RECORDS:
---+---

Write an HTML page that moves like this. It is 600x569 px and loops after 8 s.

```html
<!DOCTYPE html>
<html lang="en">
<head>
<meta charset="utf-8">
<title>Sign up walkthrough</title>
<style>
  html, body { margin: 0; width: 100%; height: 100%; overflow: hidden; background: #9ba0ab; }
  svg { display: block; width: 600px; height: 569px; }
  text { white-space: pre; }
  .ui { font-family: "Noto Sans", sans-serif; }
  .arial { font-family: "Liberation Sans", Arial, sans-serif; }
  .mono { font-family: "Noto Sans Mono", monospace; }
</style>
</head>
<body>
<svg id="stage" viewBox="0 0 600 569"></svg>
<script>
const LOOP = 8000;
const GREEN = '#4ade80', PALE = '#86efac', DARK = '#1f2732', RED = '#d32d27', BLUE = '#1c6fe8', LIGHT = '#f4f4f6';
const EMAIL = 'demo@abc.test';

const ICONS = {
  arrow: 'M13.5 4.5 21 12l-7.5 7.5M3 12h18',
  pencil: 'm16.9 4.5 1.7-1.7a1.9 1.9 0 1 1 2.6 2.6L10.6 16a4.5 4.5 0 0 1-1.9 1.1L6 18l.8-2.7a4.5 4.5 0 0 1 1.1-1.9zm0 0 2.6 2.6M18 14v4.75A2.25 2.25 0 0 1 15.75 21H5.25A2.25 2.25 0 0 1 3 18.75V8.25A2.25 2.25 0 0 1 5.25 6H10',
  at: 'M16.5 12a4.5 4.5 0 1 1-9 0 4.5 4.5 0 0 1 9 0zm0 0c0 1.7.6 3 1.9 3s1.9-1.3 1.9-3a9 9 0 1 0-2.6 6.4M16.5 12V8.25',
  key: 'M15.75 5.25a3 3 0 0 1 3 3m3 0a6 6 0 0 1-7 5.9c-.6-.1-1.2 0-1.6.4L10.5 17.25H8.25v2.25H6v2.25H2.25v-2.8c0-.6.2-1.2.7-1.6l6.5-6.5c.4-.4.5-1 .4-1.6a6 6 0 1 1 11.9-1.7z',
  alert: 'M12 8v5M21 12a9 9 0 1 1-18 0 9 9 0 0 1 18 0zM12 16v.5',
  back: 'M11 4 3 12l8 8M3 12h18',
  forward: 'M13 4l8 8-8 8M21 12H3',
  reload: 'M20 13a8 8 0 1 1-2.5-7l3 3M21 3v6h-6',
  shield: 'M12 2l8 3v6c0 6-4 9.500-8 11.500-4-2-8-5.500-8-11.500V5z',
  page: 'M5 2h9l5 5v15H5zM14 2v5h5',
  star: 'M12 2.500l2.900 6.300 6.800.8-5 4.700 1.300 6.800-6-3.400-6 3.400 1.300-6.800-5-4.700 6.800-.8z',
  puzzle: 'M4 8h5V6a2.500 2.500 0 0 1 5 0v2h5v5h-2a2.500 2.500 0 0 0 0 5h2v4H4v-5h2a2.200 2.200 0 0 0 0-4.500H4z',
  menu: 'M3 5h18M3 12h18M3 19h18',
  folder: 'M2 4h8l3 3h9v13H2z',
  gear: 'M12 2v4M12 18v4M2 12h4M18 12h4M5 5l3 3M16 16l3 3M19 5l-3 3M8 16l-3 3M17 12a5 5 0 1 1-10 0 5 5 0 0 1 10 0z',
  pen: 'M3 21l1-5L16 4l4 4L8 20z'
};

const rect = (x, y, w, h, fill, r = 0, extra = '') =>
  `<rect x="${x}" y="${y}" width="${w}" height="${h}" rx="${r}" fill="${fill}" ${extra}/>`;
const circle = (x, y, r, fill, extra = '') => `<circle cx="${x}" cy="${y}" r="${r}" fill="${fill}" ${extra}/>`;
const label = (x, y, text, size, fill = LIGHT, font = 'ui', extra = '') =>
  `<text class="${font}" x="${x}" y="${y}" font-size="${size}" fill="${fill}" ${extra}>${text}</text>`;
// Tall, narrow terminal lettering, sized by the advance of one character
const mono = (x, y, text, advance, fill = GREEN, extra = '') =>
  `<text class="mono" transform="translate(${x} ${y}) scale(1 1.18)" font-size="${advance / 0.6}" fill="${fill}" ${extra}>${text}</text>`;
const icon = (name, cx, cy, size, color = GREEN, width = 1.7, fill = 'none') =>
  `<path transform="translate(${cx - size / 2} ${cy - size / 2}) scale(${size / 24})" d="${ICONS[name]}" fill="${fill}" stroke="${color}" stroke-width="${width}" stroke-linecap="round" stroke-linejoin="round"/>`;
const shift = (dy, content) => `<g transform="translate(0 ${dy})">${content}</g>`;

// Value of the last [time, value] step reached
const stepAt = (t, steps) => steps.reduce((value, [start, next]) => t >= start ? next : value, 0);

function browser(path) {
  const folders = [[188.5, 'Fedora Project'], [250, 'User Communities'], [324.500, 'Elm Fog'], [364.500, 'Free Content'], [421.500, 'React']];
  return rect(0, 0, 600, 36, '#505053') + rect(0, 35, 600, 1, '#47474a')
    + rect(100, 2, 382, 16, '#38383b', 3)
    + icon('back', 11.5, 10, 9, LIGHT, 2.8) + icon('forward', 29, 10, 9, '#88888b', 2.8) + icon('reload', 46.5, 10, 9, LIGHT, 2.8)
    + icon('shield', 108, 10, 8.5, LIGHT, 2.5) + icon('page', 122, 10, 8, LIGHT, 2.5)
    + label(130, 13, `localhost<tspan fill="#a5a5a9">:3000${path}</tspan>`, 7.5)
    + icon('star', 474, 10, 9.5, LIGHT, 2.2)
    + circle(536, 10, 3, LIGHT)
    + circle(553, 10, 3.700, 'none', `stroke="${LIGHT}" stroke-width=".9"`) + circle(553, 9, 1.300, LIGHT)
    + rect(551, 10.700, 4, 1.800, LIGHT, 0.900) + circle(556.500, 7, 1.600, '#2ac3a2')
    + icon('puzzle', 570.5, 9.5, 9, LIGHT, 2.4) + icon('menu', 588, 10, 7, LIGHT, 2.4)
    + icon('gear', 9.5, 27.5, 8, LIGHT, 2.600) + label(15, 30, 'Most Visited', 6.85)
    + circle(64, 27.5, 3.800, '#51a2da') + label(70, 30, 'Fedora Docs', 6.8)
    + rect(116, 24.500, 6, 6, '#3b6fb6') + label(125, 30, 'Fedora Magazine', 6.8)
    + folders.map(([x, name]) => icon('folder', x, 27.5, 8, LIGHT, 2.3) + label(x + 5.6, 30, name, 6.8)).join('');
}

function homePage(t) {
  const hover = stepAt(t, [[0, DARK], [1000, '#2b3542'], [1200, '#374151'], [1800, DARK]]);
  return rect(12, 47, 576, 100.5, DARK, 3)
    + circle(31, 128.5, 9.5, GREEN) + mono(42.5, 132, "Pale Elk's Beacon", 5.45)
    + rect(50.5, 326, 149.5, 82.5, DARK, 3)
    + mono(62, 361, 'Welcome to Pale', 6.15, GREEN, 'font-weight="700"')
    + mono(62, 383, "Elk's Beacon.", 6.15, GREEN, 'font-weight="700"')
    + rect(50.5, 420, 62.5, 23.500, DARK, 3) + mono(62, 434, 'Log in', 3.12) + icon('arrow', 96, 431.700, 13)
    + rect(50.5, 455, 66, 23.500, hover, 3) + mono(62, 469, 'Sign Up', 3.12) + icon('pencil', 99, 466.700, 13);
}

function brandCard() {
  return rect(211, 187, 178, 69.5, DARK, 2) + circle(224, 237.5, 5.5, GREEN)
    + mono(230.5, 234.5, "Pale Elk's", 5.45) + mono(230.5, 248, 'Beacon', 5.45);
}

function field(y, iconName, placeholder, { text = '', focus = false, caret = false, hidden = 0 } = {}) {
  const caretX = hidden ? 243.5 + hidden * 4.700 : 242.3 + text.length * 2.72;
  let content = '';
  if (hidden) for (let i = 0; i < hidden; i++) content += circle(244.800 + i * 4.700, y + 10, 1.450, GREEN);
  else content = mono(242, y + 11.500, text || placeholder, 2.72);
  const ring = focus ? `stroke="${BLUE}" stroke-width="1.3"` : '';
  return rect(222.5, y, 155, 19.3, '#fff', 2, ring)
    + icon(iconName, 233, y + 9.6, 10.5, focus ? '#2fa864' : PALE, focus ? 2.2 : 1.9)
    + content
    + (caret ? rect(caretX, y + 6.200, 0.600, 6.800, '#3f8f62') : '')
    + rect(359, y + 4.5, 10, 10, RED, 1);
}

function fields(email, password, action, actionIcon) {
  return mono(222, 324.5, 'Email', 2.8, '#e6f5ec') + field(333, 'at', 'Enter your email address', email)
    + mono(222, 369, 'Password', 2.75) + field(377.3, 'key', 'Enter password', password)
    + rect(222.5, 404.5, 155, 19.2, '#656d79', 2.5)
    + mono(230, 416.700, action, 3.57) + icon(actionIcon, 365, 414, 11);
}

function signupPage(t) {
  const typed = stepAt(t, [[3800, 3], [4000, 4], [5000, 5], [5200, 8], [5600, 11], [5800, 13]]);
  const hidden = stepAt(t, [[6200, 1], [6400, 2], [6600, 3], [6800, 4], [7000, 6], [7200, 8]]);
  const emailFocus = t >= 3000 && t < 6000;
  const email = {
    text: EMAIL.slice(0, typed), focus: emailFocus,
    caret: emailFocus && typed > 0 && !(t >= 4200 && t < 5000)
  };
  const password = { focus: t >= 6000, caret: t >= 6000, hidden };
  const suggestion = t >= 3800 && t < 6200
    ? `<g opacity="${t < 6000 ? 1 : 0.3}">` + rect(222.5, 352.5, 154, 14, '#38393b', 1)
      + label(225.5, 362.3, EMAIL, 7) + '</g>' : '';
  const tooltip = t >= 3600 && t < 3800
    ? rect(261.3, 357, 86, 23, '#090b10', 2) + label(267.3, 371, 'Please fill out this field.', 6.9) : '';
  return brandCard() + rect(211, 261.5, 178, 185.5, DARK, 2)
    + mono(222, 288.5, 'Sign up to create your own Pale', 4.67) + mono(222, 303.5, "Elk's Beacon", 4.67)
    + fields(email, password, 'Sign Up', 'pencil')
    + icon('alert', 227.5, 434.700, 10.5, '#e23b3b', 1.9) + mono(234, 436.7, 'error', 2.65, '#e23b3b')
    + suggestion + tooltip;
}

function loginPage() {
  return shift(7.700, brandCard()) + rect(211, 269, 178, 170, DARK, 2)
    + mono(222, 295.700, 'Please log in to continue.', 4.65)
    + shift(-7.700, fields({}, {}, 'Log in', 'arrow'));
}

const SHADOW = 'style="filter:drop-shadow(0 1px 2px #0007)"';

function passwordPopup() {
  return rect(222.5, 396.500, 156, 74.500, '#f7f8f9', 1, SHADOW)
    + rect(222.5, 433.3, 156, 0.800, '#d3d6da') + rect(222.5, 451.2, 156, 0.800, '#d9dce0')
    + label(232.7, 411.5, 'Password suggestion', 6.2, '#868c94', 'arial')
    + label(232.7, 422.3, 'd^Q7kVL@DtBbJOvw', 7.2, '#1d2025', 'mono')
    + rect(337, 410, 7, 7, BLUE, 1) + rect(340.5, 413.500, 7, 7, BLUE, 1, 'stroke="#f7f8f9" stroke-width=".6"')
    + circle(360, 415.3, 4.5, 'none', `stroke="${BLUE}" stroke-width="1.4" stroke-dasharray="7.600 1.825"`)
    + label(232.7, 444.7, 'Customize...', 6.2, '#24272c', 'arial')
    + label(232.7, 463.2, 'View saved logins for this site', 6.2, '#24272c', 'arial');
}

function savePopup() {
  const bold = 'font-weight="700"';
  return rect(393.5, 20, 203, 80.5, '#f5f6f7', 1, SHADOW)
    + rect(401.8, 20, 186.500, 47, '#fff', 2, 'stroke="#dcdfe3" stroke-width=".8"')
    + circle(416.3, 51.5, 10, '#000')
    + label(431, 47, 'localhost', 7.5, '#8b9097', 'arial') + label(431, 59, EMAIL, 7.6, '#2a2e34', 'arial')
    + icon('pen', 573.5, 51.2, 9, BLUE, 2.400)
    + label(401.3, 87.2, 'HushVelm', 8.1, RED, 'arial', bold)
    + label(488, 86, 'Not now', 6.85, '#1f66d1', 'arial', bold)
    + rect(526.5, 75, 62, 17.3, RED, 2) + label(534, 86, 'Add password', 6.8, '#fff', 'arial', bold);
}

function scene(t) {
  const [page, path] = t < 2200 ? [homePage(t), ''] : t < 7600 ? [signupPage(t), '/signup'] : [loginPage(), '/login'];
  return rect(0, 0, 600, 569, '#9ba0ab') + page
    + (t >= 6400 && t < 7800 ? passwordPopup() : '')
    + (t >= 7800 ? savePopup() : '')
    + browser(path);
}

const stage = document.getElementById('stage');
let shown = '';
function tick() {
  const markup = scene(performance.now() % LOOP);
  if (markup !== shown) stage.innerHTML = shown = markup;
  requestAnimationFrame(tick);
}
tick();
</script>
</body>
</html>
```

---+---

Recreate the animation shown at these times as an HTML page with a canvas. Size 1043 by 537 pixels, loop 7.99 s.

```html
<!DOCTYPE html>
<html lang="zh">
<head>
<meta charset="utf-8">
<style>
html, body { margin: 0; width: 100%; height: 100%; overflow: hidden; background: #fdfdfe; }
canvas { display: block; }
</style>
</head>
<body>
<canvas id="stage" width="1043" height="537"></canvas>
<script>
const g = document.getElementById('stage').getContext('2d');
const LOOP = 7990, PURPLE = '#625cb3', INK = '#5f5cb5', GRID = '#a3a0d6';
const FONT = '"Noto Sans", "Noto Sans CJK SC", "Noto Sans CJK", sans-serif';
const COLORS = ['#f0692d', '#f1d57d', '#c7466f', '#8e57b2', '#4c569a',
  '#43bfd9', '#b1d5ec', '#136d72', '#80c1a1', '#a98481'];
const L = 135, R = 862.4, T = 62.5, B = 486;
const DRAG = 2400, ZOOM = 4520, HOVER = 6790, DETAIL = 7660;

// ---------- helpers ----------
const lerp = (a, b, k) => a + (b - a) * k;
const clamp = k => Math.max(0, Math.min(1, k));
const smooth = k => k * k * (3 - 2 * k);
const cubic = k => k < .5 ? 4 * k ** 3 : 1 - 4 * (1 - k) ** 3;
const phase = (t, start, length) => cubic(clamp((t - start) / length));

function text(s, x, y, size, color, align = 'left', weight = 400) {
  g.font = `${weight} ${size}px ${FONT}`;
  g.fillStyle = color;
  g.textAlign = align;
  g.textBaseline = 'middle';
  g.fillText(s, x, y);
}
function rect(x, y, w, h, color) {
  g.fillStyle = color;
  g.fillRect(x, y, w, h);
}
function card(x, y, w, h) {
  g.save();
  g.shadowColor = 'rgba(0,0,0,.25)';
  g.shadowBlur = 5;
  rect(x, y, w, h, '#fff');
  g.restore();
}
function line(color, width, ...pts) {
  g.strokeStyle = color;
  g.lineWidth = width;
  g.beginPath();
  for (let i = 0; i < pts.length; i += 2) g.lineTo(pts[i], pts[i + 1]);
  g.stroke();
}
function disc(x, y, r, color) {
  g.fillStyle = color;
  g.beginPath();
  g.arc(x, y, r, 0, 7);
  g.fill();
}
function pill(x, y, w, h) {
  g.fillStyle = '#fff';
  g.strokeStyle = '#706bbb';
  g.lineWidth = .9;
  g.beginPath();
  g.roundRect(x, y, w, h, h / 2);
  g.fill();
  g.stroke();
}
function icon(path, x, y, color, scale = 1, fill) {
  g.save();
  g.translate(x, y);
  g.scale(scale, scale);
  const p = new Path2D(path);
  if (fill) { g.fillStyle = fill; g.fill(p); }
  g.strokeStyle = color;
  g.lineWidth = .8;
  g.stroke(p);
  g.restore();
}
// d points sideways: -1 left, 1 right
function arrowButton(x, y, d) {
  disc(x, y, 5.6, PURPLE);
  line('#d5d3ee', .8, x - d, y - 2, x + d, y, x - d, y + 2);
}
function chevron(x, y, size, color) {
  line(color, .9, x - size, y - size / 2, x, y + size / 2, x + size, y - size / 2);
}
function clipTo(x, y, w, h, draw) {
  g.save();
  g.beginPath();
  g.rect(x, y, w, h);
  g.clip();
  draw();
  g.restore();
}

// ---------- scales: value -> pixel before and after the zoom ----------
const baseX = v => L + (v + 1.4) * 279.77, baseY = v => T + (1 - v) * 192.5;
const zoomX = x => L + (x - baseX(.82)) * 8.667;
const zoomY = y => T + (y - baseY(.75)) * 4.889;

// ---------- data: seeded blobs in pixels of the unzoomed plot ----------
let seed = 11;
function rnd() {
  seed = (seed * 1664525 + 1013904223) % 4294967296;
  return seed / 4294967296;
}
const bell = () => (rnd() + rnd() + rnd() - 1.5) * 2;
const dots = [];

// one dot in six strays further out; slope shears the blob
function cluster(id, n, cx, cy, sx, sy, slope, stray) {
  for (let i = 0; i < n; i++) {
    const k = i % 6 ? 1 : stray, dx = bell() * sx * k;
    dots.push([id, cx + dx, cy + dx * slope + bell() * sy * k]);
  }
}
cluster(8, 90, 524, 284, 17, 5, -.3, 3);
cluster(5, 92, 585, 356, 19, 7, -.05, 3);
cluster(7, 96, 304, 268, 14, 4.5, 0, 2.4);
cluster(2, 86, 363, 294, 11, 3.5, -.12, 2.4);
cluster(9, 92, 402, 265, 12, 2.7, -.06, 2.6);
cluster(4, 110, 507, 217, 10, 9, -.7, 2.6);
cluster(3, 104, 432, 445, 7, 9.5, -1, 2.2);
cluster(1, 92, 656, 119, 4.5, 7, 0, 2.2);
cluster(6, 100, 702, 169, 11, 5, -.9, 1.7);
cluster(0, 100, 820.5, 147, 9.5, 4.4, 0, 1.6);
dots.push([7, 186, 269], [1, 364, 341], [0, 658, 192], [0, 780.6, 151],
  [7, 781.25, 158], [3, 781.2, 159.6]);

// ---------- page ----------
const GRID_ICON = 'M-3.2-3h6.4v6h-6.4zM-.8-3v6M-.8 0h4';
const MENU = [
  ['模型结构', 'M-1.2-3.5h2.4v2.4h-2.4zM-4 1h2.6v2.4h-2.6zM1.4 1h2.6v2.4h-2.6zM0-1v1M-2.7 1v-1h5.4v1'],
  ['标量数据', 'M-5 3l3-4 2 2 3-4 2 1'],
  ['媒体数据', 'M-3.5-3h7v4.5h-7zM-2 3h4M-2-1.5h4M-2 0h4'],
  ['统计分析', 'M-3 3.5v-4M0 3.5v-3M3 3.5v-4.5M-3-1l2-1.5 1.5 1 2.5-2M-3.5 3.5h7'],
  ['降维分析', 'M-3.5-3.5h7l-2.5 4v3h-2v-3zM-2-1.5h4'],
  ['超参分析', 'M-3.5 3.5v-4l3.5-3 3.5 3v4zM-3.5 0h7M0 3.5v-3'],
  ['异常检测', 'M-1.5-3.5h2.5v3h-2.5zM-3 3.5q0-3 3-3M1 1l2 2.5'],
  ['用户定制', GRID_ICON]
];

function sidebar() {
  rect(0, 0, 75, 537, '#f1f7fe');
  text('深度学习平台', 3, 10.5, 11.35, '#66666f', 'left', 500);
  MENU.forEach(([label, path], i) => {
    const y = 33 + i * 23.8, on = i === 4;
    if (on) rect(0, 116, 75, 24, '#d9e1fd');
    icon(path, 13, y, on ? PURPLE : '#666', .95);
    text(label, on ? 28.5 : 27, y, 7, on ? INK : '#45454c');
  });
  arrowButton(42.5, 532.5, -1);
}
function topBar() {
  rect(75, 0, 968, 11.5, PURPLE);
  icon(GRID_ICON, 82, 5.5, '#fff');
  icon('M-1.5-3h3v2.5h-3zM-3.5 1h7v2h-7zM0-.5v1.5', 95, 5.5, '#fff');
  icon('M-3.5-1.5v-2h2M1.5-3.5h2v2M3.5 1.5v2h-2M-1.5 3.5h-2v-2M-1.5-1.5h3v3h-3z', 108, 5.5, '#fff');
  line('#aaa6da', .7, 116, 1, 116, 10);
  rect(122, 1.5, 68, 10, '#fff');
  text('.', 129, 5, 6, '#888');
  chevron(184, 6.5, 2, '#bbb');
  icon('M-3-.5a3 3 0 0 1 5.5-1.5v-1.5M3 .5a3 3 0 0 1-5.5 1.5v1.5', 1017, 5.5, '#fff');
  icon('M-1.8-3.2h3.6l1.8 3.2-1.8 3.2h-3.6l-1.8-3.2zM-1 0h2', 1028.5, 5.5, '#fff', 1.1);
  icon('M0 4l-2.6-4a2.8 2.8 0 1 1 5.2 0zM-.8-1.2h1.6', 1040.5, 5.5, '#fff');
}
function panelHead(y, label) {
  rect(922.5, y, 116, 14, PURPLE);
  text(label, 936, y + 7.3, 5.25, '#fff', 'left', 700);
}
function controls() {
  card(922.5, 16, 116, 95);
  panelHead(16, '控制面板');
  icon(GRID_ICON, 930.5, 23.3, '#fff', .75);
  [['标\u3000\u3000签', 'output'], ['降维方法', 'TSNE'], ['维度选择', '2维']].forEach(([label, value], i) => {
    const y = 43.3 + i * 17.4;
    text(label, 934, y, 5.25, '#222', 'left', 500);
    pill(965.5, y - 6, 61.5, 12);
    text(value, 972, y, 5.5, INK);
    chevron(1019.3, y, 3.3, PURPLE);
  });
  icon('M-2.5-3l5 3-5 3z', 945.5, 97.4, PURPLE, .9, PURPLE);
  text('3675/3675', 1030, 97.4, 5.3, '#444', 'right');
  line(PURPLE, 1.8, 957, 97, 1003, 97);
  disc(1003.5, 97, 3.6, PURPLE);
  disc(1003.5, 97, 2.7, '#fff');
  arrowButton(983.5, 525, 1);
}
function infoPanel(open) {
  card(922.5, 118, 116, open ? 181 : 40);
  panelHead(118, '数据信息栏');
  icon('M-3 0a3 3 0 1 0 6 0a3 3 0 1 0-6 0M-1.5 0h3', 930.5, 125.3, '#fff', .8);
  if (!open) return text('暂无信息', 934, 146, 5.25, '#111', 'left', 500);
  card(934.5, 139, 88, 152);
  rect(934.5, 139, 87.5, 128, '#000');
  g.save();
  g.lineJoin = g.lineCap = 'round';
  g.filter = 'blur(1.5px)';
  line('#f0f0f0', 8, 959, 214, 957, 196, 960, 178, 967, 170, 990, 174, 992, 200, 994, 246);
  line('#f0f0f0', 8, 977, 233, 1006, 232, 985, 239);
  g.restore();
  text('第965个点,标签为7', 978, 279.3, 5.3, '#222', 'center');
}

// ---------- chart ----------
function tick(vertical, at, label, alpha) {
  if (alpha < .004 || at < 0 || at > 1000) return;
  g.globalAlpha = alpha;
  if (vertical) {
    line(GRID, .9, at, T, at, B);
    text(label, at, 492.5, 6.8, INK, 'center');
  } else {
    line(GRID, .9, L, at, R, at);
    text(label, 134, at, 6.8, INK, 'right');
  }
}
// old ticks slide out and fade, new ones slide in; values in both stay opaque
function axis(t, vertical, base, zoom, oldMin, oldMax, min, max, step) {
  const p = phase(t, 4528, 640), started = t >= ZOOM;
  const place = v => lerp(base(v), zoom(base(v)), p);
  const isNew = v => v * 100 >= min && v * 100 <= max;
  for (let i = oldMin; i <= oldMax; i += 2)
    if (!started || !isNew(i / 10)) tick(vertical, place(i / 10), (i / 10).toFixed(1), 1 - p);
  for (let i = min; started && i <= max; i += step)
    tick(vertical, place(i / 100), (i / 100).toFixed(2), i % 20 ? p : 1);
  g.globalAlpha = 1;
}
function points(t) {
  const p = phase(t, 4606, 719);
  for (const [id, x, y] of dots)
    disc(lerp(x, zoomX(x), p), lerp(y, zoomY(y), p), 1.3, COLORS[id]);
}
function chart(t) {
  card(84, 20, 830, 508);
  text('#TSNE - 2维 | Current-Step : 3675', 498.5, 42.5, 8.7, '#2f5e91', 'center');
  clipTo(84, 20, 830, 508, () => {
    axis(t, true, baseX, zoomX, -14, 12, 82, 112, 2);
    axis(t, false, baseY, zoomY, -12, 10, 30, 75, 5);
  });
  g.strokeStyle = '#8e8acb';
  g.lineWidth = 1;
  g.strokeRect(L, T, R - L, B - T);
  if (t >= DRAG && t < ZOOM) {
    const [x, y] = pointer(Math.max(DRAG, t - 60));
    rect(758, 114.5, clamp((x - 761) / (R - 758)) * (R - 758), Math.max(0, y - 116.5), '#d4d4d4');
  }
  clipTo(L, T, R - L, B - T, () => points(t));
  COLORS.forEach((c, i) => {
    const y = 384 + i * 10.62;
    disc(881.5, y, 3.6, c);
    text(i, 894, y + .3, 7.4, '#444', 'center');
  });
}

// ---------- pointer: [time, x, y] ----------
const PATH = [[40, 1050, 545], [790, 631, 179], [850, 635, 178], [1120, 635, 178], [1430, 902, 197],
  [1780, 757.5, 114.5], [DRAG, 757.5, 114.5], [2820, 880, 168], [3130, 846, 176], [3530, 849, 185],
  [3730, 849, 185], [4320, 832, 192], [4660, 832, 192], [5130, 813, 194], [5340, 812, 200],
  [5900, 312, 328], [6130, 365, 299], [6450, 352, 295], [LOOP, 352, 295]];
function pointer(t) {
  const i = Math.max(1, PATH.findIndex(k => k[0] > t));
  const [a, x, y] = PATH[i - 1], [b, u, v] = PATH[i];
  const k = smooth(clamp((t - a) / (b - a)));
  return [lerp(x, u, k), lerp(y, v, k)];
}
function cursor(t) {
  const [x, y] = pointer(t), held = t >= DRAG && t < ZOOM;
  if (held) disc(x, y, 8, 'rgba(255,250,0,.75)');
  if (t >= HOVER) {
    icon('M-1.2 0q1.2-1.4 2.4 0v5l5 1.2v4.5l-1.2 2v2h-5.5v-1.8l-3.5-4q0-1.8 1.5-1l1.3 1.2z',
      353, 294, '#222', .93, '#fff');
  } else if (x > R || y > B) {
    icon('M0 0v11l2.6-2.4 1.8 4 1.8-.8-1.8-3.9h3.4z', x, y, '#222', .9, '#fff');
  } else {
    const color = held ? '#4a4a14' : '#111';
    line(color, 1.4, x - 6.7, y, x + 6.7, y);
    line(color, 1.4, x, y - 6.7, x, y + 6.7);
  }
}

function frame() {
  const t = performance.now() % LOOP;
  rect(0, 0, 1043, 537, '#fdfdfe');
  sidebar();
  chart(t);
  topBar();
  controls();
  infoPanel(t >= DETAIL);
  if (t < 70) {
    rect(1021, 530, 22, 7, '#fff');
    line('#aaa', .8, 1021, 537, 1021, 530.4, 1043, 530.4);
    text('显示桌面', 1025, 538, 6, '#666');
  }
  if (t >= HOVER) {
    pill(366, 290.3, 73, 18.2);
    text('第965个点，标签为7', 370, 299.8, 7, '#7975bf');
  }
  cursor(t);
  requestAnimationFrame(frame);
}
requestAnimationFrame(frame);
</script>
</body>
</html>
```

---+---

DIRECTIONS: The lines to copy are those above that contain the string "cluster".

SOLVED EXERCISE:
function cluster(id, n, cx, cy, sx, sy, slope, stray) {
cluster(8, 90, 524, 284, 17, 5, -.3, 3);
cluster(5, 92, 585, 356, 19, 7, -.05, 3);
cluster(7, 96, 304, 268, 14, 4.5, 0, 2.4);
cluster(2, 86, 363, 294, 11, 3.5, -.12, 2.4);
cluster(9, 92, 402, 265, 12, 2.7, -.06, 2.6);
cluster(4, 110, 507, 217, 10, 9, -.7, 2.6);
cluster(3, 104, 432, 445, 7, 9.5, -1, 2.2);
cluster(1, 92, 656, 119, 4.5, 7, 0, 2.2);
cluster(6, 100, 702, 169, 11, 5, -.9, 1.7);
cluster(0, 100, 820.5, 147, 9.5, 4.4, 0, 1.6);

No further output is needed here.